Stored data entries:

━━━━━━━━━━━━━━━━━━━━━━━━━━━━━━

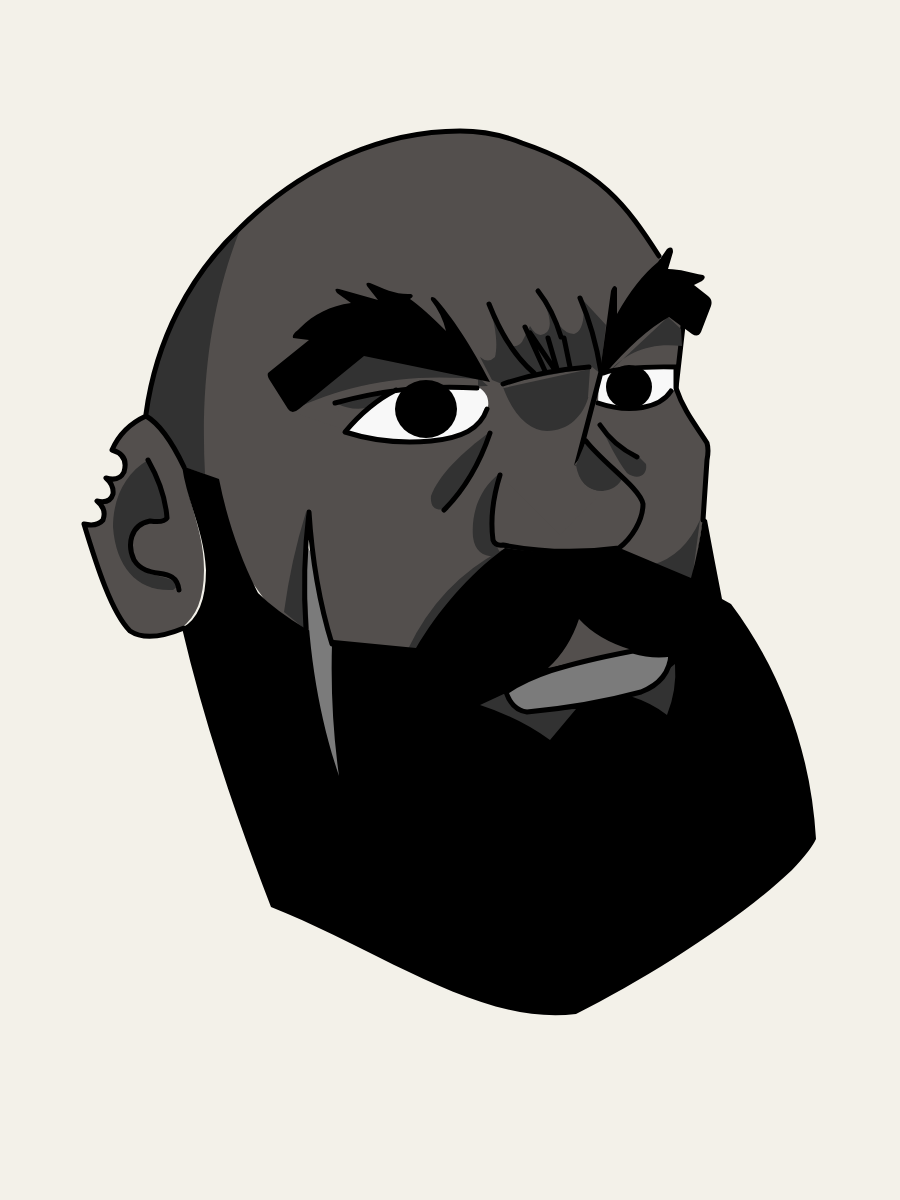
<!DOCTYPE html>
<html lang="en">
<head>
<meta charset="utf-8">
<title>Bearded man portrait</title>
<style>
:root {
  --paper: #f3f1e9;
  --ink: #000;
  --skin: #534f4d;
  --shade: #323232;
  --light: #7b7b7b;
  --white: #f8f8f8;
}
html, body { margin: 0; height: 100%; overflow: hidden; background: var(--paper); }
svg { display: block; width: 900px; height: 1200px; }
.paper { fill: var(--paper); }
.skin { fill: var(--skin); }
.shade { fill: var(--shade); }
.light { fill: var(--light); }
.white { fill: var(--white); }
.ink { fill: var(--ink); }
.line { fill: none; stroke: var(--ink); stroke-width: 5; stroke-linecap: round; stroke-linejoin: round; }
.outlined { stroke: var(--ink); stroke-width: 5; stroke-linejoin: round; }
</style>
</head>
<body>
<svg viewBox="0 0 900 1200" role="img" aria-label="Bald man with a thick black beard, a scarred cheek and a notched ear">
  <rect class="paper" width="900" height="1200"/>

  <g id="head">
    <path class="skin" d="M146 414C156 340 190 275 240 228C305 164 385 131 460 131C485 131 505 136 522 143C600 169 627 206 659 256L684 326L676 388C684 412 698 428 708 445L703 520L692 590L560 670L300 650L180 480Z"/>
    <path class="shade" d="M146 414C156 340 190 275 241 227C212 300 200 380 205 474L184 467C174 445 160 425 146 414Z"/>
    <path class="line" d="M146 414C156 340 190 275 240 228C305 164 385 131 460 131C485 131 505 136 522 143C600 169 627 206 659 256"/>
    <path class="line" d="M683 326L676 388C684 412 698 428 707 443Q709 450 707 460L703 520"/>
  </g>

  <g id="face-shading">
    <path class="shade" d="M306 512Q291 560 284 612L306 630Z"/>
    <path class="shade" d="M502 550Q440 582 408 649L440 652L530 570Z"/>
    <path class="shade" d="M500 473C480 488 471 512 473 537Q476 560 502 556L492 538Z"/>
    <path class="shade" d="M490 432C462 452 438 476 431 496C430 508 437 512 446 508C465 490 482 465 490 432Z"/>
    <path class="shade" d="M700 520Q684 556 652 565L692 580Z"/>
    <path class="shade" d="M600 424C608 442 617 460 627 473C638 481 648 475 646 464L638 456C620 447 608 436 600 424Z"/>
    <path class="shade" d="M576 464Q580 490 602 491Q618 490 623 477L586 441Z"/>
    <path class="shade" d="M488 303C496 325 498 345 495 357Q488 364 480 357L492 380L502 384C512 415 530 431 547 431C568 431 584 416 589 395L600 374L606 325L582 299C586 318 582 332 574 334Q565 333 560 326L538 291C549 310 553 325 547 332Q538 340 530 326L524 338Q520 348 511 346Z"/>
    <path class="skin" d="M496 384L503 384L592 367L601 374L596 402L588 397L590 369L504 388Z"/>
  </g>

  <g id="left-eye">
    <path class="shade" d="M291 410Q330 374 363 357L478 377L488 386L395 389L370 402L335 403Z"/>
    <path class="skin" d="M291 412Q360 368 478 377L478 386Q400 386 335 402L346 430Z"/>
    <path class="shade" d="M291 411L363 355L450 368L484 380C410 372 345 384 291 411Z"/>
    <path class="shade" d="M336 403Q370 402 396 390L372 407Q352 412 336 403Z"/>
    <path class="white" d="M345 432C362 412 381 398 400 389L478 387Q490 394 488 407C480 429 462 438 431 441C400 444 370 439 345 432Z"/>
    <ellipse class="ink" cx="426" cy="409" rx="31" ry="29"/>
    <path class="line" d="M335 403C380 391 420 385 477 388M396 390C376 400 360 414 345 432C370 440 400 444 431 441C462 438 480 429 487 409"/>
  </g>

  <g id="right-eye">
    <path class="shade" d="M606 375C625 352 650 342 682 346L681 329L668 317Z"/>
    <path class="white" d="M599 378L606 371L675 368L676 387C667 401 650 409 630 409Q610 408 598 403Z"/>
    <ellipse class="ink" cx="629" cy="387" rx="23" ry="22"/>
    <path class="line" d="M603 373Q625 366 676 367M598 403C630 414 660 408 671 391M676 367V388"/>
  </g>

  <g id="eyebrows">
    <path class="ink" d="M268 373L309 340L293 338C292 334 296 332 300 328C314 314 330 306 351 303L337 293Q333 288 339 289L378 300L367 286Q365 282 370 283C384 289 397 295 411 294Q415 296 410 299Q423 308 446 331Q442 314 431 300Q430 295 435 298C451 315 472 347 490 382L364 356L299 409Q292 415 288 409L269 379Q267 375 268 373Z"/>
    <path class="ink" d="M600 372L611 291Q614 283 617 288V314Q636 280 658 262L667 249Q673 245 673 252L668 269C680 269 691 273 703 275Q707 277 702 281L694 285L708 296Q713 300 711 306L701 332Q698 338 692 334L669 317Q640 333 604 375Z"/>
  </g>

  <g id="frown-lines" class="line">
    <path d="M503 384Q540 371 589 367"/>
    <path d="M489 304Q507 350 534 373"/>
    <path d="M525 327L545 371M530 333L555 370M548 338L557 369M564 338L570 367"/>
    <path d="M538 291Q553 310 561 337"/>
    <path d="M580 298Q594 330 601 372L577 464"/>
    <path d="M490 433Q474 480 444 510"/>
    <path d="M600 425Q613 445 637 457"/>
  </g>

  <g id="ear">
    <path class="skin" d="M146 416C160 424 174 446 184 467C187 502 204 530 204 570Q204 612 181 628C160 637 142 639 130 631C112 613 97 567 84 524Q97 527 103 520Q107 509 97 501Q110 504 113 494Q114 485 106 478Q119 482 124 472Q129 455 112 450Q122 427 146 416Z"/>
    <path class="shade" d="M148 460C126 473 113 497 113 527C116 568 138 592 173 590L178 586C170 573 150 580 138 565C126 548 129 527 150 521L166 519Q166 490 148 460Z"/>
    <path class="line" d="M184 628C160 638 142 639 130 631C112 613 97 567 84 524Q97 527 103 520Q107 509 97 501Q110 504 113 494Q114 485 106 478Q119 482 124 472Q129 455 112 450Q122 427 146 416C160 424 174 446 184 467"/>
    <path class="line" d="M148 460Q165 490 167 518Q164 523 150 521C130 525 127 545 134 560C148 582 176 564 179 590"/>
  </g>

  <g id="beard">
    <path class="ink" d="M182 466L219 479C227 520 241 560 258 593Q275 610 306 629L334 640L416 648C438 611 468 575 505 548Q560 556 622 549L691 578Q699 550 703 517L707 520Q714 558 722 599L731 604C780 669 811 751 816 839Q811 850 792 870C743 917 650 977 576 1014C480 1026 380 950 271 907C235 814 204 722 182 628Q206 615 206 570C204 530 187 502 182 466Z"/>
  </g>

  <g id="scar">
    <path class="light" d="M309 512C312 560 320 605 332 644Q330 712 339 776C314 702 301 610 309 512Z"/>
    <path class="paper" d="M309 522Q310 540 314 558L307 546Z"/>
    <path class="line" d="M306 629Q302 570 309 512C312 560 320 605 332 644"/>
  </g>

  <g id="mouth">
    <path class="shade" d="M480 705L508 692L518 711L576 709L550 740Q520 718 480 705Z"/>
    <path class="shade" d="M630 696L670 668L675 664Q677 690 667 715Q652 703 630 696Z"/>
    <path class="skin" d="M579 619Q598 640 632 650L548 668Q569 649 579 619Z"/>
    <path class="light outlined" d="M506 692C530 676 560 665 633 651Q653 657 671 654C670 672 659 685 641 692C608 701 570 708 527 712Q512 710 506 692Z"/>
  </g>

  <g id="nose">
    <path class="skin" d="M500 475Q490 510 493 540L501 546Q560 556 619 548C632 538 643 520 643 502C638 484 612 466 590 446L575 464Q580 490 604 490L560 535Z"/>
    <path class="shade" d="M576 465Q580 490 602 491Q617 490 623 477L586 441Z"/>
    <path class="line" d="M500 475Q489 510 493 540Q495 546 503 545Q560 556 619 548C632 538 643 520 643 504C640 488 604 464 586 441"/>
  </g>
</svg>
</body>
</html>
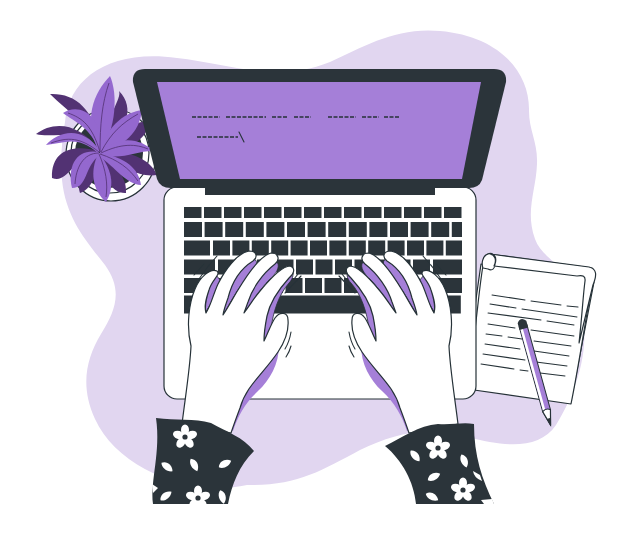
<!DOCTYPE html>
<html lang="en">
<head>
<meta charset="utf-8">
<title>Typing at a laptop</title>
<style>
:root { --ink:#263238; --dark:#2b343a; --violet:#a57fd8; --leaf:#9468cf; --plum:#523273; --lilac:#e1d6f0; --paper:#fff; }
html, body { margin:0; background:var(--paper); overflow:hidden; }
svg { display:block; width:629px; height:542px; }
.outline { fill:var(--paper); stroke:var(--ink); stroke-width:1.2; stroke-linejoin:round; }
.stroke { fill:none; stroke:var(--ink); stroke-width:1.1; stroke-linecap:round; }
.dark { fill:var(--dark); }
.violet { fill:var(--violet); }
.leaf { fill:var(--leaf); }
.plum { fill:var(--plum); }
.white { fill:var(--paper); }
.vein { fill:none; stroke:var(--plum); stroke-width:.8; }
.keys line { stroke:var(--dark); }
.code { stroke:var(--ink); stroke-width:1.4; stroke-dasharray:4 1.5; }
</style>
</head>
<body>
<svg viewBox="0 0 629 542" role="img" aria-label="Hands typing on a laptop beside a plant and a notepad, seen from above">
  <defs>
    <g id="flower" class="white">
      <ellipse cy="-7" rx="4" ry="5.5"/>
      <ellipse cy="-7" rx="4" ry="5.5" transform="rotate(72)"/>
      <ellipse cy="-7" rx="4" ry="5.5" transform="rotate(144)"/>
      <ellipse cy="-7" rx="4" ry="5.5" transform="rotate(216)"/>
      <ellipse cy="-7" rx="4" ry="5.5" transform="rotate(288)"/>
      <circle r="4"/>
      <circle r="2.6" class="dark"/>
    </g>
    <path id="petal" class="white" d="M-7 0C-4 -5 3 -5 7 0C3 4 -4 4 -7 0Z"/>
    <g id="hand">
      <path class="violet" stroke="#263238" stroke-width=".8" d="M205 313C205 298 208 283 216 275L221 281L212 302ZM223 315C226 290 236 272 254 259C259 261 256 268 252 272C240 284 232 300 223 315ZM244 313C248 292 259 275 275 261C280 263 279 269 274 275C262 286 254 300 244 313ZM264 341C262 318 271 292 290 271C295 272 293 279 289 283C279 294 273 312 271 329Z"/>
      <path class="violet" d="M279 345C279 364 270 380 258 391C245 403 238 416 233 431L229 428C236 402 260 375 279 345Z"/>
      <path class="outline" d="M182 424C186 392 190 368 191 346C186 326 189 303 195 289C200 277 210 268 217 271C221 275 212 279 209 290C206 299 204 306 206 313C211 305 213 295 218 284C225 270 237 253 249 251C257 251 258 257 253 261C240 269 232 282 228 298C226 304 224 309 223 315C229 306 233 298 238 290C247 275 260 256 271 253C279 253 280 260 275 264C262 274 252 289 248 302L244 313C250 305 254 298 260 291C270 279 282 266 290 266C296 268 294 274 289 278C279 289 270 302 267 316C265 326 264 334 264 341C268 333 271 324 275 318C280 311 288 312 288 320C289 331 284 343 278 352C263 374 246 386 240 408C237 416 234 424 231 433Z"/>
      <path class="stroke" d="M291 332C290 338 288 344 285 349M291 346C290 350 288 354 286 357M194 275L204 264M199 279L209 265M206 269L217 256M285 293L301 276M294 279L298 274"/>
    </g>
  </defs>

  <path id="backdrop" fill="var(--lilac)" d="M65 122C69 77 111 49 177 58C232 64 275 84 330 62C365 46 396 27 440 31C498 36 530 71 529 111C529 131 538 142 537 164C536 191 525 211 535 239C543 261 570 265 580 302C592 345 578 389 556 425C539 450 505 447 468 437C425 426 395 433 360 450C321 471 296 486 247 485C190 498 117 468 95 419C80 386 86 359 101 334C116 310 123 290 105 265C87 242 66 219 62 180C60 158 62 141 65 122Z"/>

  <g id="plant">
    <ellipse class="outline" cx="111" cy="155" rx="45" ry="46"/>
    <ellipse class="outline" cx="110" cy="153" rx="39" ry="40"/>
    <ellipse class="dark" cx="109" cy="153" rx="34" ry="35"/>
    <g class="plum">
      <path d="M99 150C88 123 68 112 50 94C74 93 94 107 102 150Z"/>
      <path d="M99 152C75 126 54 139 36 134C53 121 79 122 99 150Z"/>
      <path d="M98 151C73 144 51 150 52 178C68 184 70 160 98 154Z"/>
      <path d="M98 151C108 115 122 98 119 91C136 108 126 133 102 152Z"/>
      <path d="M101 151C122 124 140 121 150 122C145 143 125 151 101 153Z"/>
      <path d="M101 152C128 150 150 158 157 175C139 178 124 166 101 155Z"/>
      <path d="M100 153C116 169 127 176 126 193C112 194 102 176 98 154Z"/>
      <path d="M99 153C99 175 90 190 80 193C75 178 85 165 97 153Z"/>
    </g>
    <g class="leaf">
      <path d="M99 152C83 119 93 94 110 76C118 94 116 128 101 152Z"/>
      <path d="M99 152C92 128 75 122 63 113C76 104 101 109 102 150Z"/>
      <path d="M98 153C78 135 64 143 46 145C58 131 83 125 100 151Z"/>
      <path d="M99 152C77 148 67 165 72 188C88 188 84 166 100 155Z"/>
      <path d="M100 152C108 123 127 112 142 110C139 134 124 145 101 153Z"/>
      <path d="M100 152C118 135 141 138 153 151C136 151 123 160 101 155Z"/>
      <path d="M99 153C126 157 139 169 141 185C126 184 116 168 99 156Z"/>
      <path d="M99 153C114 172 114 188 106 202C92 190 90 171 98 154Z"/>
    </g>
    <path class="vein" d="M100 152C100 125 102 103 109 83M100 152C92 125 82 118 68 113M99 152C80 137 68 137 51 143M99 153C83 153 76 168 75 184M101 152C111 133 122 123 138 114M101 153C122 143 136 144 148 149M100 154C118 160 129 168 138 181M99 154C106 170 108 184 106 197"/>
  </g>

  <g id="notepad">
    <path class="outline" d="M481 264L594 282L573 391L465 376Z"/>
    <path class="outline" d="M484 260C479 284 477 325 467 389L571 404C580 360 586 315 592 286C594 278 597 272 592 268L489 254Q484 254 484 260Z"/>
    <path class="outline" d="M486 255C491 251 498 255 495 264C495 269 492 271 488 269L483 268C481 263 483 257 486 255ZM490 254L589 267C597 269 597 275 593 285L579 343C582 317 583 296 585 281Q586 274 577 276L494 266C497 260 495 255 490 254Z"/>
    <path class="stroke" d="M492 295L525 300M531 301L561 305M567 306L578 307M490 304L516 308M522 309L577 317M488 313L541 320M547 321L574 325M488 324L515 328M531 330L574 336M486 334L502 336M508 337L522 339M534 341L571 346M485 344L520 349M534 351L569 356M483 354L525 360M536 362L567 366M481 364L514 369M520 370L528 371M540 373L565 376" stroke-width=".9"/>
  </g>

  <g id="laptop">
    <rect class="outline" x="164" y="187" width="312" height="212" rx="13"/>
    <path class="dark" d="M205 185H435V195H205Z"/>
    <path class="dark" d="M145 69H494Q507 69 506 82L482 180Q479 188 469 188H171Q160 188 157 179L133 82Q132 69 145 69Z"/>
    <path class="violet" d="M157 82H481L462 179H180Z"/>
    <path class="code" d="M192 117H220M226 117H266M272 117H288M294 117H311M328 117H356M362 117H379M384 117H399M197 137H238"/>
    <path class="stroke" d="M239 132L244 142"/>
    <g class="keys">
      <line x1="184" x2="462" y1="212.5" y2="212.5" stroke-width="11" stroke-dasharray="17.5 2.5"/>
      <line x1="184" x2="462" y1="229.5" y2="229.5" stroke-width="15" stroke-dasharray="18 2.6"/>
      <line x1="184" x2="210" y1="248" y2="248" stroke-width="15"/>
      <line x1="213" x2="462" y1="248" y2="248" stroke-width="15" stroke-dasharray="17 2.4"/>
      <line x1="184" x2="215" y1="267" y2="267" stroke-width="15"/>
      <line x1="218" x2="430" y1="267" y2="267" stroke-width="15" stroke-dasharray="17 2.5"/>
      <line x1="433" x2="462" y1="267" y2="267" stroke-width="15"/>
      <line x1="184" x2="224" y1="285.5" y2="285.5" stroke-width="15"/>
      <line x1="227" x2="420" y1="285.5" y2="285.5" stroke-width="15" stroke-dasharray="17 2.5"/>
      <line x1="423" x2="462" y1="285.5" y2="285.5" stroke-width="15"/>
      <line x1="184" x2="253" y1="304.5" y2="304.5" stroke-width="18" stroke-dasharray="20 2.6"/>
      <line x1="256" x2="380" y1="304.5" y2="304.5" stroke-width="18"/>
      <line x1="383" x2="462" y1="304.5" y2="304.5" stroke-width="18" stroke-dasharray="17.5 2.6"/>
    </g>
  </g>

  <g id="pencil" transform="translate(522 322) rotate(-15.5)">
    <path class="violet" stroke="#263238" d="M-4 4H4V92L0 107L-4 92Z"/>
    <path class="white" d="M-3.5 5H-1V91H-3.5Z"/>
    <path class="outline" d="M-4 92Q0 89 4 92L0 107Z"/>
    <path class="dark" d="M-4.5 7V0Q0 -6 4.5 0V7ZM-2 100H2L0 108Z"/>
  </g>

  <use href="#hand"/>
  <use href="#hand" transform="translate(640) scale(-1 1)"/>

  <g id="left-sleeve">
    <path class="dark" d="M156 418C176 421 194 418 211 423C227 432 243 437 254 451C239 466 232 484 228 504H153C150 480 161 453 156 418Z"/>
    <use href="#flower" x="185" y="437"/>
    <use href="#petal" transform="translate(225 464) rotate(-28)"/>
    <use href="#petal" transform="translate(194 465) rotate(62)"/>
    <use href="#petal" transform="translate(167 467) rotate(38)"/>
    <use href="#petal" transform="translate(166 496) rotate(-38)"/>
    <use href="#petal" transform="translate(222 497) rotate(75)"/>
    <path class="white" d="M152 484L158 488L153 493Z"/>
    <svg x="180" y="480" width="36" height="24" viewBox="180 480 36 24"><use href="#flower" x="198" y="498"/></svg>
  </g>
  <g id="right-sleeve">
    <path class="dark" d="M385 446C402 438 419 425 438 424C452 425 463 422 474 424C474 456 482 479 494 504H416C414 482 402 460 385 446Z"/>
    <use href="#flower" x="438" y="448"/>
    <use href="#flower" x="463" y="490"/>
    <use href="#petal" transform="translate(415 456) rotate(50)"/>
    <use href="#petal" transform="translate(434 477) rotate(-28)"/>
    <use href="#petal" transform="translate(464 461) rotate(68)"/>
    <use href="#petal" transform="translate(432 497) rotate(28)"/>
    <path class="white" d="M473 471L480 475L482 481Q474 478 473 471ZM481 500L492 499L494 504H484Z"/>
  </g>
</svg>
</body>
</html>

━━━━━━━━━━━━━━━━━━━━━━━━━━━━━━

• **What you are asked to do**:
What is the number of lines in the data that hold the string "height"? Answer with the number only.

• **Result**:
6